- Opening Delimiter -

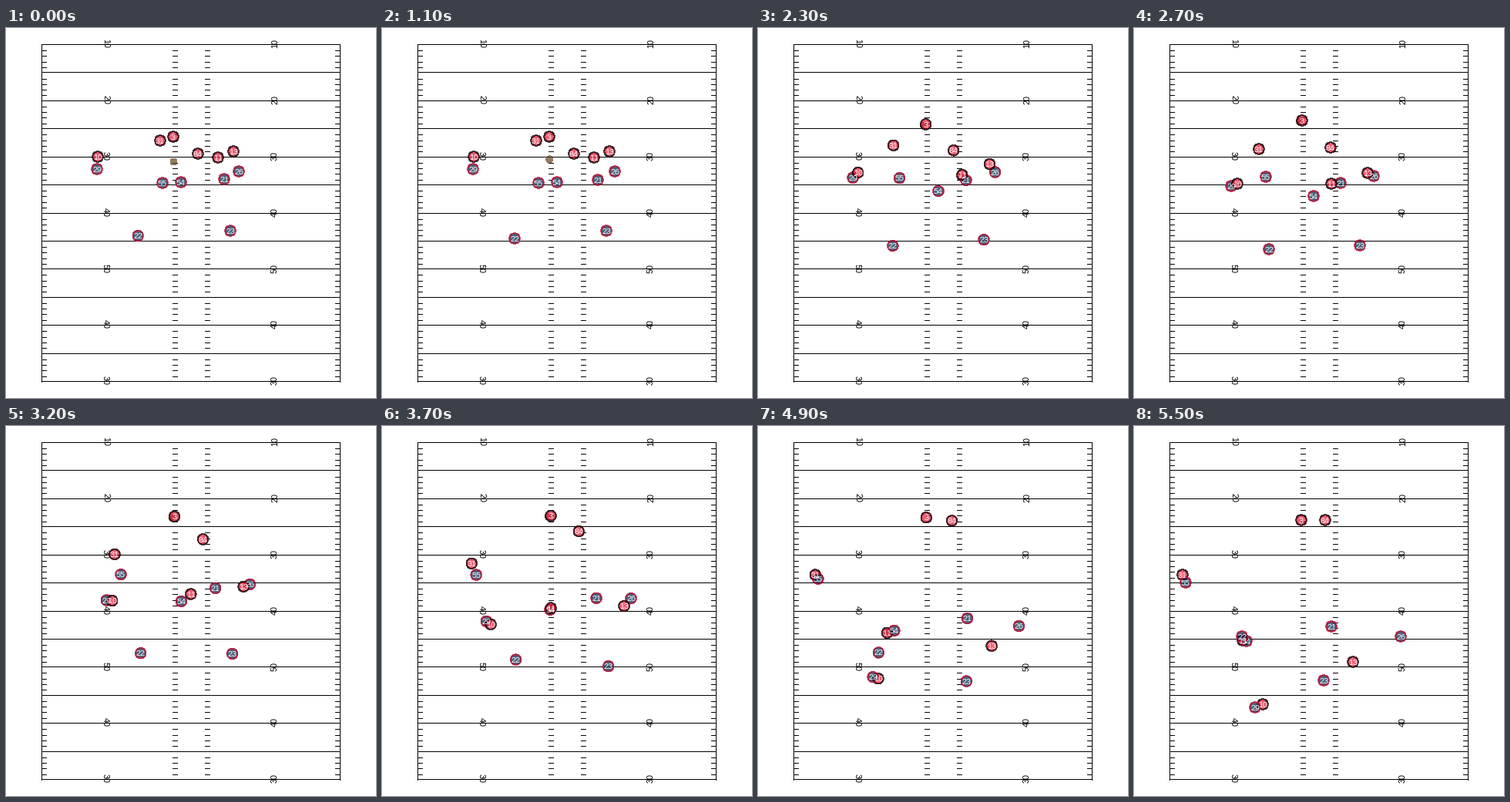
A matplotlib script that plays this animation: 480x480 px, repeating every 5.6 s.

```python
import numpy as np
import matplotlib.pyplot as plt
from matplotlib.animation import FuncAnimation
from matplotlib.patches import Circle

SIZE, DPI = 480, 72
FRAMES, STEP = 56, 100
LEFT, RIGHT, TOP, BOTTOM = 46, 433, 21, 458
YARD = (BOTTOM - TOP) / 60

plt.rcParams.update({"font.family": "Liberation Sans",
                     "text.hinting": "native", "text.hinting_factor": 1})

# Seconds of the snap count, the first break, the second break and the whistle.
TIMES = np.array([1.1, 2.7, 4.3, 5.5])

OFFENCE = {
    10: [(119, 167), (134, 202), (147, 294), (167, 361)],
    31: [(200, 146), (162, 157), (91, 189), (63, 193)],
    3: [(217, 141), (218, 120), (219, 117), (217, 122)],
    84: [(249, 163), (255, 155), (254, 127), (248, 122)],
    11: [(275, 168), (256, 202), (193, 255), (141, 278)],
    13: [(295, 160), (303, 188), (314, 262), (284, 306)],
}
DEFENCE = {
    29: [(118, 183), (126, 205), (142, 289), (157, 365)],
    55: [(203, 201), (171, 193), (95, 195), (67, 203)],
    54: [(227, 200), (233, 218), (201, 252), (146, 279)],
    21: [(280, 197), (268, 201), (280, 238), (256, 260)],
    26: [(302, 186), (311, 192), (331, 244), (346, 273)],
    22: [(172, 273), (175, 287), (168, 305), (140, 273)],
    23: [(291, 263), (293, 282), (287, 326), (246, 330)],
}
CREEPERS = (21, 22)  # already moving before the snap


class Route:
    """Smooth curve through the key points, starting from rest."""

    def __init__(self, points, creep):
        self.points = np.array(points, float)
        self.slopes = np.gradient(self.points, TIMES, axis=0, edge_order=2)
        self.slopes[0] = 0
        self.lead = creep * (self.points[0] - self.points[1])

    def at(self, t):
        if t <= TIMES[0]:
            return self.points[0] + self.lead * max(1 - t / 0.8, 0)
        i = min(np.searchsorted(TIMES, t, side="right"), len(TIMES) - 1) - 1
        h = TIMES[i + 1] - TIMES[i]
        u = (t - TIMES[i]) / h
        p, q = self.points[i:i + 2]
        a, b = self.slopes[i:i + 2] * h
        return ((1 + 2 * u) * (1 - u) ** 2 * p + u * (1 - u) ** 2 * a
                + u * u * (3 - 2 * u) * q + u * u * (u - 1) * b)


ROUTES = {n: Route(points, 0.25 if n in CREEPERS else 0)
          for n, points in {**OFFENCE, **DEFENCE}.items()}
PASSER, CATCHER = ROUTES[3], ROUTES[11]

SNAP, IN_HAND, RELEASE, CATCH = 1.0, 1.55, 3.7, 4.62
SPOT, HOLD = np.array((217.5, 173.5)), np.array((-3, 1.5))


def ball_at(t):
    if t < IN_HAND:
        u = max(t - SNAP, 0) / (IN_HAND - SNAP)
        return SPOT + (PASSER.at(IN_HAND) + HOLD - SPOT) * u ** 1.4
    if t <= RELEASE:
        return PASSER.at(t) + HOLD
    if t < CATCH:
        start, end = PASSER.at(RELEASE) + HOLD, CATCHER.at(CATCH)
        return start + (end - start) * (t - RELEASE) / (CATCH - RELEASE)
    return CATCHER.at(t)


fig = plt.figure(figsize=(SIZE / DPI, SIZE / DPI), dpi=DPI, facecolor="white")
ax = fig.add_axes((0, 0, 1, 1))
ax.set(xlim=(0, SIZE), ylim=(SIZE, 0))
ax.axis("off")


def draw_field():
    # Whole-number coordinates snap to crisp single-pixel lines.
    line = dict(colors="black", linewidths=1, antialiased=False)
    yards = np.arange(61)
    rows = TOP + yards * YARD
    ax.hlines(np.floor(rows[::5] + 0.5), LEFT, RIGHT, **line)
    ax.vlines((LEFT, RIGHT), TOP, BOTTOM + 1, **line)
    for x in (LEFT, 216, 258, RIGHT - 6):
        ax.hlines(np.floor(rows[yards % 5 > 0] + 1.3), x, x + 6, **line)
    for row, label in zip(rows[::10], (10, 20, 30, 40, 50, 40, 30)):
        for x, angle in ((126, 270), (352, 90)):
            ax.text(x, row - 0.7, str(label), size=11.4, rotation=angle,
                    rotation_mode="anchor", ha="center", va="baseline")


def add_disc(radius, fill, edge, zorder):
    return ax.add_patch(Circle((0, 0), radius, facecolor=fill, edgecolor=edge,
                               linewidth=1, alpha=0.7, zorder=zorder,
                               antialiased=False))


draw_field()
ball = add_disc(4.4, "#654321", "none", 3)
discs, labels = {}, {}
for n in ROUTES:
    fill, edge = ("#e31837", "black") if n in OFFENCE else ("#002244", "#c60c30")
    discs[n] = add_disc(6.75, fill, edge, 5)
    labels[n] = ax.text(0, 0, str(n), color="white", size=10, ha="center",
                        va="baseline", zorder=8)


def update(frame):
    t = frame * STEP / 1000
    ball.center = tuple(ball_at(t))
    for n, route in ROUTES.items():
        x, y = route.at(t)
        discs[n].center = (x, y)
        labels[n].set_position((x, y + 3.6))
        if n in DEFENCE:
            discs[n].set_zorder(4 if t < 4 else 6)
    return [ball, *discs.values(), *labels.values()]


anim = FuncAnimation(fig, update, frames=FRAMES, interval=STEP,
                     repeat=True, repeat_delay=0, blit=False)
plt.show()
```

- Closing Delimiter -

- **Requirement**:
Note which lines carry the word "self" in the material, then copy each of them.

- **Finished exercise**:
    def __init__(self, points, creep):
        self.points = np.array(points, float)
        self.slopes = np.gradient(self.points, TIMES, axis=0, edge_order=2)
        self.slopes[0] = 0
        self.lead = creep * (self.points[0] - self.points[1])
    def at(self, t):
            return self.points[0] + self.lead * max(1 - t / 0.8, 0)
        p, q = self.points[i:i + 2]
        a, b = self.slopes[i:i + 2] * h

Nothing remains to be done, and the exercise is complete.